Find how many lines below hold "frequency", and give that number as the entire answer.

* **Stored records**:
• • • • • • •
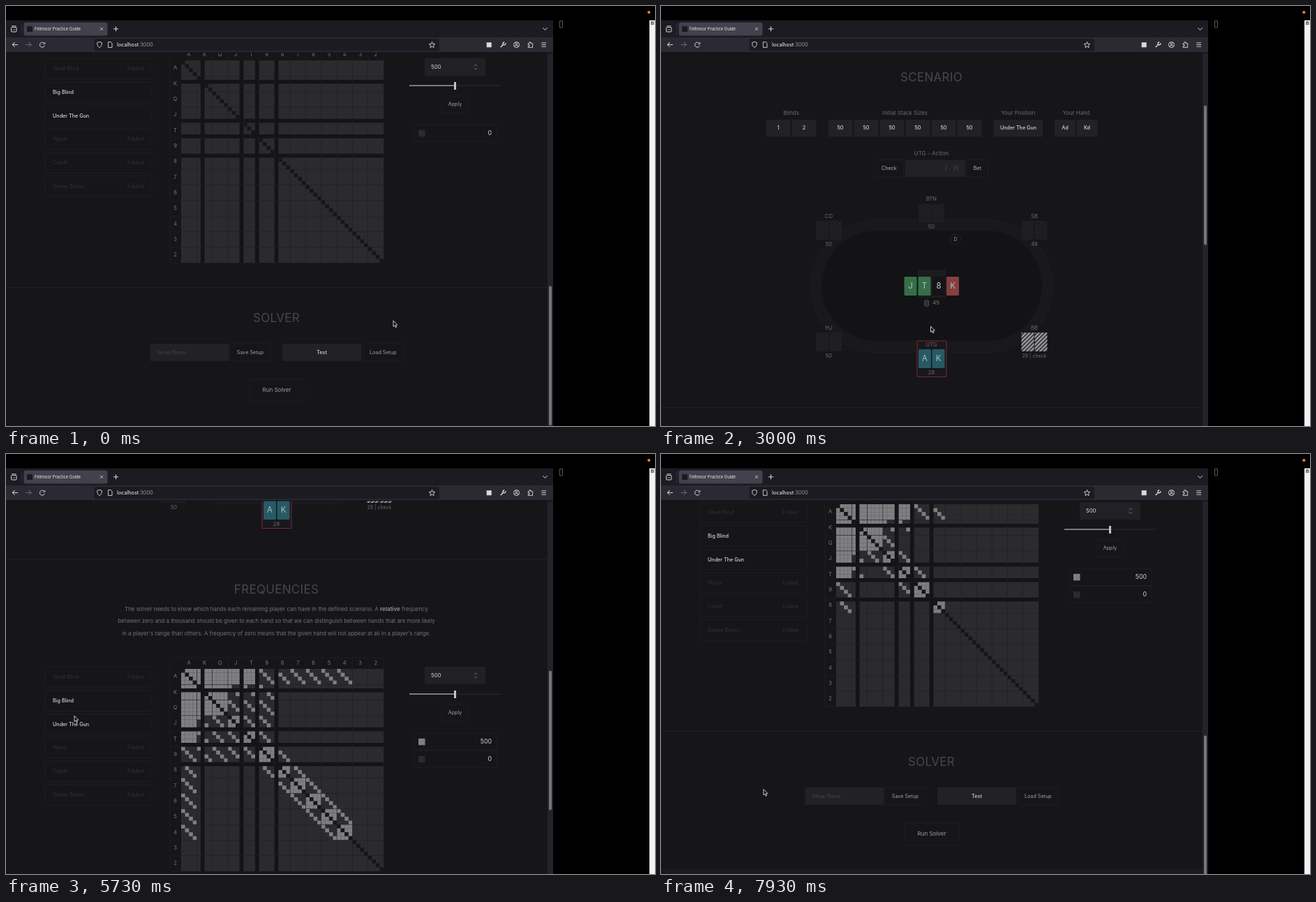
An HTML page with a canvas for the animation above (8 s loop, 930 by 602 pixels).

```html
<!DOCTYPE html>
<html lang="en">
<head>
<meta charset="utf-8">
<title>Feltmoor Practice Guide</title>
<style>
  html, body { margin: 0; width: 100%; height: 100%; overflow: hidden; background: #000; }
  canvas { display: block; width: 930px; height: 602px; }
</style>
</head>
<body>
<canvas id="stage"></canvas>
<script>
const W = 930, H = 602, LOOP = 8000, STEP = 1000 / 15;
const canvas = document.getElementById('stage');
const ctx = canvas.getContext('2d');
const dpr = window.devicePixelRatio || 1;
canvas.width = W * dpr;
canvas.height = H * dpr;

const PAGE = '#161518', BOX = '#222125', LINE = '#212024';
const DIM = '#333236', LABEL = '#6c6b6f', BRIGHT = '#d6d5d8', TITLE = '#48474b';
const RANKS = 'AKQJT98765432';
const UNIT = 290 / 52;
const BOARD = [5, 15, 19, 24];                      // card indices taken by the board
const RUNS = [[0, 5], [6, 15], [16, 19], [20, 24], [25, 52]];

const UTG = 'AA KK QQ JJ TT 99 88 AK AQ AJ AT KQ KJs KTs QJs JTs T9s A9s A8s'.split(' ');
const BB = UTG.concat('77 66 55 44 A7s A6s A5s A4s K9s QTs Q9s J9s 98s 87s 76s 65s 54s'.split(' '));
const RANGES = [[0, []], [4860, BB], [6130, UTG]].map(([t, hands]) => [t, new Set(hands)]);

const SCROLL = [[0, 655], [300, 330], [600, -97.5], [830, -145], [950, -145], [1250, -65],
  [1600, -7.5], [1850, 0], [3340, 0], [3700, 190], [4050, 390], [4350, 425],
  [7150, 425], [7500, 590], [7930, 661], [8000, 661]];
const MOUSE_X = [[0, 555], [1950, 555], [2600, 410], [3000, 386.5], [4150, 386.5], [4470, 268],
  [4780, 98], [5400, 92], [5900, 100], [6250, 100], [6700, 147], [8000, 147]];
const MOUSE_Y = [[0, 451], [1950, 451], [2600, 432], [3000, 459], [4150, 459], [4470, 442.5],
  [4780, 350], [5400, 352], [5900, 383], [6250, 383], [6700, 480.5], [8000, 480.5]];

// Monotone cubic interpolation through the keys
function track(keys, t) {
  let i = 0;
  while (i < keys.length - 2 && t >= keys[i + 1][0]) i++;
  const slope = k => k < 0 || k > keys.length - 2 ? 0
    : (keys[k + 1][1] - keys[k][1]) / (keys[k + 1][0] - keys[k][0]);
  const tangent = k => {
    const a = slope(k - 1), b = slope(k);
    return a * b <= 0 ? 0 : 2 * a * b / (a + b);
  };
  const [t0, v0] = keys[i], [t1, v1] = keys[i + 1], d = t1 - t0;
  const u = (t - t0) / d, u2 = u * u, u3 = u2 * u;
  return v0 * (2 * u3 - 3 * u2 + 1) + v1 * (3 * u2 - 2 * u3)
    + d * (tangent(i) * (u3 - 2 * u2 + u) + tangent(i + 1) * (u3 - u2));
}

function rect(x, y, w, h, fill) {
  ctx.fillStyle = fill;
  ctx.fillRect(x, y, w, h);
}

function round(x, y, w, h, r, fill, stroke, width = 1) {
  ctx.beginPath();
  ctx.roundRect(x, y, w, h, r);
  if (fill) { ctx.fillStyle = fill; ctx.fill(); }
  if (stroke) { ctx.strokeStyle = stroke; ctx.lineWidth = width; ctx.stroke(); }
}

function path(points, color, width = 1, fill) {
  ctx.beginPath();
  points.forEach(([x, y], i) => i ? ctx.lineTo(x, y) : ctx.moveTo(x, y));
  if (fill) { ctx.closePath(); ctx.fillStyle = fill; ctx.fill(); }
  ctx.strokeStyle = color;
  ctx.lineWidth = width;
  ctx.stroke();
}

function arc(x, y, r, color, from = 0, to = 2 * Math.PI, width = 1) {
  ctx.beginPath();
  ctx.arc(x, y, r, from, to);
  ctx.strokeStyle = color;
  ctx.lineWidth = width;
  ctx.stroke();
}

function font(size, weight = 400) {
  ctx.font = `${weight} ${size}px Inter, sans-serif`;
}

function text(str, x, y, size, color, align = 'center', weight = 400) {
  font(size, weight);
  ctx.textAlign = align;
  ctx.textBaseline = 'middle';
  ctx.fillStyle = color;
  ctx.fillText(str, x, y);
}

// Centred line in which every second part is bold
function rich(parts, x, y, size, color, boldColor) {
  const weight = i => i % 2 ? 700 : 400;
  const widths = parts.map((p, i) => { font(size, weight(i)); return ctx.measureText(p).width; });
  let left = x - widths.reduce((a, b) => a + b) / 2;
  parts.forEach((p, i) => {
    text(p, left, y, size, i % 2 ? boldColor : color, 'left', weight(i));
    left += widths[i];
  });
}

function title(str, y) {
  ctx.letterSpacing = '0.3px';
  text(str, 387.5, y, 17, TITLE);
  ctx.letterSpacing = '0px';
}

function field(str, x, y, w, h = 24.5) {
  rect(x, y, w, h, BOX);
  text(str, x + w / 2, y + h / 2, 7.2, BRIGHT, 'center', 500);
}

function button(str, x, y, w, h = 24.5, size = 7.2, color = '#a09fa3') {
  round(x, y, w, h, 1, null, LINE, 0.8);
  text(str, x + w / 2, y + h / 2, size, color);
}

function hatch(x, y, back, stripe) {
  for (const left of [x, x + 19]) {
    ctx.save();
    ctx.beginPath();
    ctx.roundRect(left, y, 18, 27, 1);
    ctx.clip();
    rect(left, y, 18, 27, back);
    for (let k = -27; k < 20; k += 5.6) path([[left + k, y + 28], [left + k + 28, y]], stripe, 1.9);
    ctx.restore();
  }
}

function card(letter, x, y, color, ink = '#b9b8ba') {
  round(x, y, 18, 27, 1.5, color);
  text(letter, x + 9, y + 13.8, 11.5, ink);
}

function seat(name, stack, x, y, live) {
  text(name, x, y, 7.6, LABEL);
  hatch(x - 18.5, y + 6.5, live ? '#3c3b3e' : '#1b1a1d', live ? '#a2a1a3' : '#232225');
  text(stack, x, y + 40, live ? 7 : 7.6, LABEL);
}

function scenario() {
  text('Feltmoor Guide', 387.5, -16.5, 24.5, '#918f93');
  rich(["Solve any postflop spot you like. It's completely ", 'free', '!'], 387.5, 15, 9.9, '#c9c8cb', '#dddcdf');
  rect(0, 57, 776, 1, LINE);
  title('SCENARIO', 102.5);

  text('Blinds', 186.5, 154, 7.9, LABEL);
  text('Initial Stack Sizes', 349.5, 154, 7.9, LABEL);
  text('Your Position', 512, 154, 7.9, LABEL);
  text('Your Hand', 595, 154, 7.9, LABEL);
  field('1', 150.5, 163, 35);
  field('2', 187.5, 163, 35);
  for (let i = 0; i < 6; i++) field('50', 239.5 + 37 * i, 163, 35);
  field('Under The Gun', 477, 163, 70);
  field('Ad', 564, 163, 30);
  field('Kd', 595.5, 163, 30);

  text('UTG - Action', 387.5, 211.5, 8.1, LABEL);
  button('Check', 306, 220.5, 41.5, 24.5, 7.2, '#b5b4b7');
  rect(349.5, 220.5, 86.5, 24.5, BOX);
  text('2 - 28', 427, 233, 7.2, '#48474b', 'right');
  button('Bet', 438, 220.5, 30.5, 24.5, 7.2, '#b5b4b7');

  round(214.5, 306.5, 347, 190, 95, '#19181b', '#201f22', 0.8);
  round(230, 322, 316, 158, 79, '#131215');
  rect(368, 378, 40, 40, '#1c1b1e');
  arc(422, 334.5, 7.5, '#29282b', 0, 2 * Math.PI, 0.8);
  text('D', 422, 334.7, 7, '#99989b');

  card('J', 348.5, 388, '#356f48');
  card('T', 368.5, 388, '#356f48');
  card('8', 389, 388, '#151417', '#c5c4c6');
  card('K', 409, 388, '#84403f');
  for (let i = 0; i < 4; i++) {
    ctx.beginPath();
    ctx.ellipse(380.7, 422.8 + i * 2.2, 3, 1.1, 0, i ? 0 : -Math.PI, Math.PI);
    ctx.strokeStyle = LABEL;
    ctx.lineWidth = 0.7;
    ctx.stroke();
  }
  path([[377.7, 422.8], [377.7, 429.4]], LABEL, 0.6);
  path([[383.7, 422.8], [383.7, 429.4]], LABEL, 0.6);
  text('45', 394, 426, 7.8, '#7b7a7d');

  seat('BTN', '50', 387.5, 277);
  seat('CO', '50', 240.5, 301.5);
  seat('SB', '49', 535, 301.5);
  seat('HJ', '50', 240.5, 461.5);
  seat('BB', '28 | check', 535, 461.5, true);
  round(367, 480, 42, 51.5, 0.5, '#19181b', '#7c2640', 1);
  text('UTG', 387.5, 486, 7.6, LABEL);
  card('A', 369, 492, '#265a64');
  card('K', 388.5, 492, '#265a64');
  text('28', 387.5, 526, 7.6, LABEL);
  rect(0, 575, 776, 1, LINE);
}

function players() {
  const names = ['Small Blind', 'Big Blind', 'Under The Gun', 'Hijack', 'Cutoff', 'Dealer Button'];
  names.forEach((name, i) => {
    const y = 745 + 33.7 * i, live = i === 1 || i === 2;
    round(55.5, y - 14.7, 153.5, 29.4, 1, null, LINE, 0.8);
    text(name, 67, y, 7.2, live ? BRIGHT : DIM, 'left', live ? 500 : 400);
    if (!live) text('Folded', 197, y, 7.2, DIM, 'right');
  });
}

function grid(hands) {
  const left = 251, top = 733;
  round(235, 717, 306, 306, 0, null, '#232226', 0.8);
  [...RANKS].forEach((r, i) => {
    const mid = (i * 4 + 2) * UNIT;
    text(r, left + mid, 725, 7.6, '#77767a');
    text(r, 242.5, top + mid, 7.6, '#77767a');
    if (i) {
      rect(left + i * 4 * UNIT, 717, 0.6, 16, '#201f23');
      rect(235, top + i * 4 * UNIT, 16, 0.6, '#201f23');
    }
  });
  rect(left, top, 290, 290, '#141316');
  for (const [a, b] of RUNS)
    for (const [c, d] of RUNS)
      rect(left + a * UNIT, top + c * UNIT, (b - a) * UNIT, (d - c) * UNIT, '#2b2a2d');

  for (let row = 0; row < 52; row++) {
    if (BOARD.includes(row)) continue;
    for (let col = 0; col < 52; col++) {
      if (BOARD.includes(col)) continue;
      const high = Math.min(row, col) >> 2, low = Math.max(row, col) >> 2;
      const hand = RANKS[high] + RANKS[low];
      const suited = row % 4 === col % 4;
      const x = left + col * UNIT, y = top + row * UNIT;
      if (row === col) rect(x, y, UNIT, UNIT, '#161518');
      else if (hands.has(hand) || suited && hands.has(hand + 's')) rect(x, y, UNIT + 0.05, UNIT + 0.05, '#7f7e81');
    }
  }
  for (let i = 1; i < 13; i++) {
    const p = i * 4 * UNIT - 0.3;
    rect(left + p, top, 0.6, 290, '#1f1e21');
    rect(left, top + p, 290, 0.6, '#1f1e21');
  }
}

function legend(value, y, color) {
  round(585, y - 12, 118, 24, 1, null, LINE, 0.8);
  rect(591, y - 4.5, 9.5, 9.5, color);
  text(value, 696, y, 8.8, BRIGHT, 'right');
}

function frequencies(hands) {
  title('FREQUENCIES', 620);
  rich(['The solver needs to know which hands each remaining player can have in the defined scenario. A ',
    'relative', ' frequency'], 387.5, 647.5, 7.9, '#737276', '#8b8a8e');
  text('between zero and a thousand should be given to each hand so that we can distinguish between hands that are more likely',
    387.5, 665, 7.9, '#737276');
  text("in a player's range than others. A frequency of zero means that the given hand will not appear at all in a player's range.",
    387.5, 682.5, 7.9, '#737276');
  players();
  grid(hands);

  rect(600, 730, 87, 25, '#212024');
  text('500', 609, 742.6, 7.8, BRIGHT, 'left');
  path([[670.5, 741], [672.8, 738.8], [675.1, 741]], '#858488', 0.8);
  path([[670.5, 744], [672.8, 746.2], [675.1, 744]], '#858488', 0.8);
  rect(578, 768.5, 132, 1.2, '#29282c');
  rect(578, 768.2, 65, 1.8, '#858488');
  rect(642, 764, 3, 11, '#c4c3c6');
  button('Apply', 625, 784, 37, 24.5);
  if (hands.size) {
    legend('500', 837.3, '#7f7e81');
    legend('0', 862.3, '#2b2a2d');
  } else legend('0', 837.3, '#2b2a2d');
}

function solver() {
  rect(0, 1058, 776, 1, LINE);
  title('SOLVER', 1103);
  rect(206.5, 1139, 113, 25, BOX);
  text('Setup Name', 216, 1151.5, 7.2, '#454448', 'left');
  button('Save Setup', 321, 1139, 58, 25);
  field('Test', 396, 1139, 113, 25);
  button('Load Setup', 511.5, 1139, 57.5, 25);
  button('Run Solver', 349, 1190, 78, 32, 8);
  rect(0, 1256, 776, 80, '#1b1a1d');
}

function chrome() {
  const ink = '#d9d9df', dim = '#6b6a74';
  rect(0, 0, W, 21, '#000');
  rect(784, 0, 146, H, '#000');
  rect(0, 20.5, 784, 24.5, '#1c1b22');
  rect(0, 45, 784, 21.5, '#2b2a33');
  rect(0, 66.5, 784, 1, '#121116');

  // Tab strip
  round(7.5, 30.5, 7.5, 6.5, 1, null, ink);
  path([[8, 28.7], [14.5, 28.7]], ink, 0.9);
  path([[9.6, 33.2], [11.2, 34.8], [12.8, 33.2]], ink, 0.8);
  rect(22, 25, 0.7, 17, '#3b3a43');
  round(25.5, 23.5, 120, 19, 3, '#42414d');
  rect(30, 29, 8, 8, '#1b1b20');
  text('Feltmoor Practice Guide', 41, 33.2, 5.8, '#eeeef2', 'left');
  path([[135, 30.8], [139, 34.8]], ink, 0.8);
  path([[139, 30.8], [135, 34.8]], ink, 0.8);
  path([[154, 32.8], [161, 32.8]], ink);
  path([[157.5, 29.3], [157.5, 36.3]], ink);
  path([[769.3, 31.2], [772.5, 34.4], [775.7, 31.2]], ink);

  // Toolbar
  path([[17, 55.5], [9.3, 55.5], [12.6, 52.2], [9.3, 55.5], [12.6, 58.8]], ink);
  path([[28.5, 55.5], [36.2, 55.5], [32.9, 52.2], [36.2, 55.5], [32.9, 58.8]], dim);
  arc(52, 55.6, 3.4, ink, 0.3, 5.4);
  path([[55.8, 51.6], [55.8, 54.3], [53, 54.3]], ink, 0.9);
  round(126.5, 47, 494.5, 17.5, 2.5, '#1c1b22');
  path([[134, 51.3], [137.4, 52.5], [136.8, 56.8], [134, 59.8], [131.2, 56.8], [130.6, 52.5], [134, 51.3]], ink, 0.9);
  path([[146.4, 51.6], [150.2, 51.6], [152, 53.4], [152, 59.4], [146.4, 59.4], [146.4, 51.6]], ink, 0.9);
  text('localhost', 159, 55.8, 7.3, '#f1f1f4', 'left');
  const w = ctx.measureText('localhost').width;
  text(':3000', 159 + w, 55.8, 7.3, '#9b9aa3', 'left');
  const star = Array.from({ length: 11 }, (_, i) => {
    const a = -Math.PI / 2 + i * Math.PI / 5, r = i % 2 ? 2 : 4.5;
    return [610.5 + r * Math.cos(a), 55.9 + r * Math.sin(a)];
  });
  path(star, ink, 0.9);

  rect(688.7, 52.2, 7, 7, ink);
  path([[708.8, 59], [713, 54.8]], ink, 1.6);
  arc(714, 53.8, 1.9, ink, -0.3, 4.9, 1.4);
  arc(731.5, 55.5, 4, ink);
  arc(731.5, 54.4, 1.3, ink);
  arc(731.5, 59, 2.6, ink, 3.6, 5.8);
  path([[748.2, 53.6], [750, 53.6], [750, 51.8], [752, 51.8], [752, 53.6], [754.6, 53.6], [754.6, 59.4],
    [748.2, 59.4], [748.2, 57.7], [750, 57.7], [750, 55.5], [748.2, 55.5], [748.2, 53.6]], ink, 0.9);
  for (const y of [52.8, 55.5, 58.2]) path([[767.3, y], [774, y]], ink, 0.9);

  // Desktop behind the window
  round(793.5, 21.5, 4, 9.5, 0.5, null, '#737373', 0.8);
  rect(922, 20.5, 8, H, '#f3f3f3');
  rect(924, 22.3, 4.5, 4.5, '#5b5b5b');
  path([[924.5, 24], [928, 24]], '#dddddd', 0.6);
  path([[924.5, 25.5], [928, 25.5]], '#dddddd', 0.6);
  ctx.beginPath();
  ctx.arc(921.3, 9, 2.1, 0, 2 * Math.PI);
  ctx.fillStyle = '#e58a2c';
  ctx.fill();
}

function pointer(x, y) {
  const shape = [[0, 0], [0, 8.4], [1.9, 6.7], [3.2, 9.7], [4.6, 9.1], [3.3, 6.2], [5.8, 6.1], [0, 0]];
  path(shape.map(([a, b]) => [x + a, y + b]), '#dedede', 0.9, '#0b0b0b');
}

function draw(now) {
  const t = Math.floor((now % LOOP + 5) / STEP) * STEP;
  const scroll = track(SCROLL, t);
  const hands = RANGES.filter(([start]) => t >= start).pop()[1];

  ctx.setTransform(dpr, 0, 0, dpr, 0, 0);
  rect(0, 0, W, H, PAGE);
  ctx.save();
  ctx.beginPath();
  ctx.rect(0, 67, 776, H - 67);
  ctx.clip();
  ctx.translate(0, -scroll);
  scenario();
  frequencies(hands);
  solver();
  ctx.restore();

  rect(776, 67, 8, H - 67, '#242327');
  round(778, 142.5 + scroll * 0.395, 4, 200, 2, '#767579');
  chrome();
  pointer(track(MOUSE_X, t), track(MOUSE_Y, t));
  requestAnimationFrame(() => draw(performance.now() - start));
}

const start = performance.now();
draw(0);
</script>
</body>
</html>
```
• • • • • • •
* **WORKED SOLUTION**: 2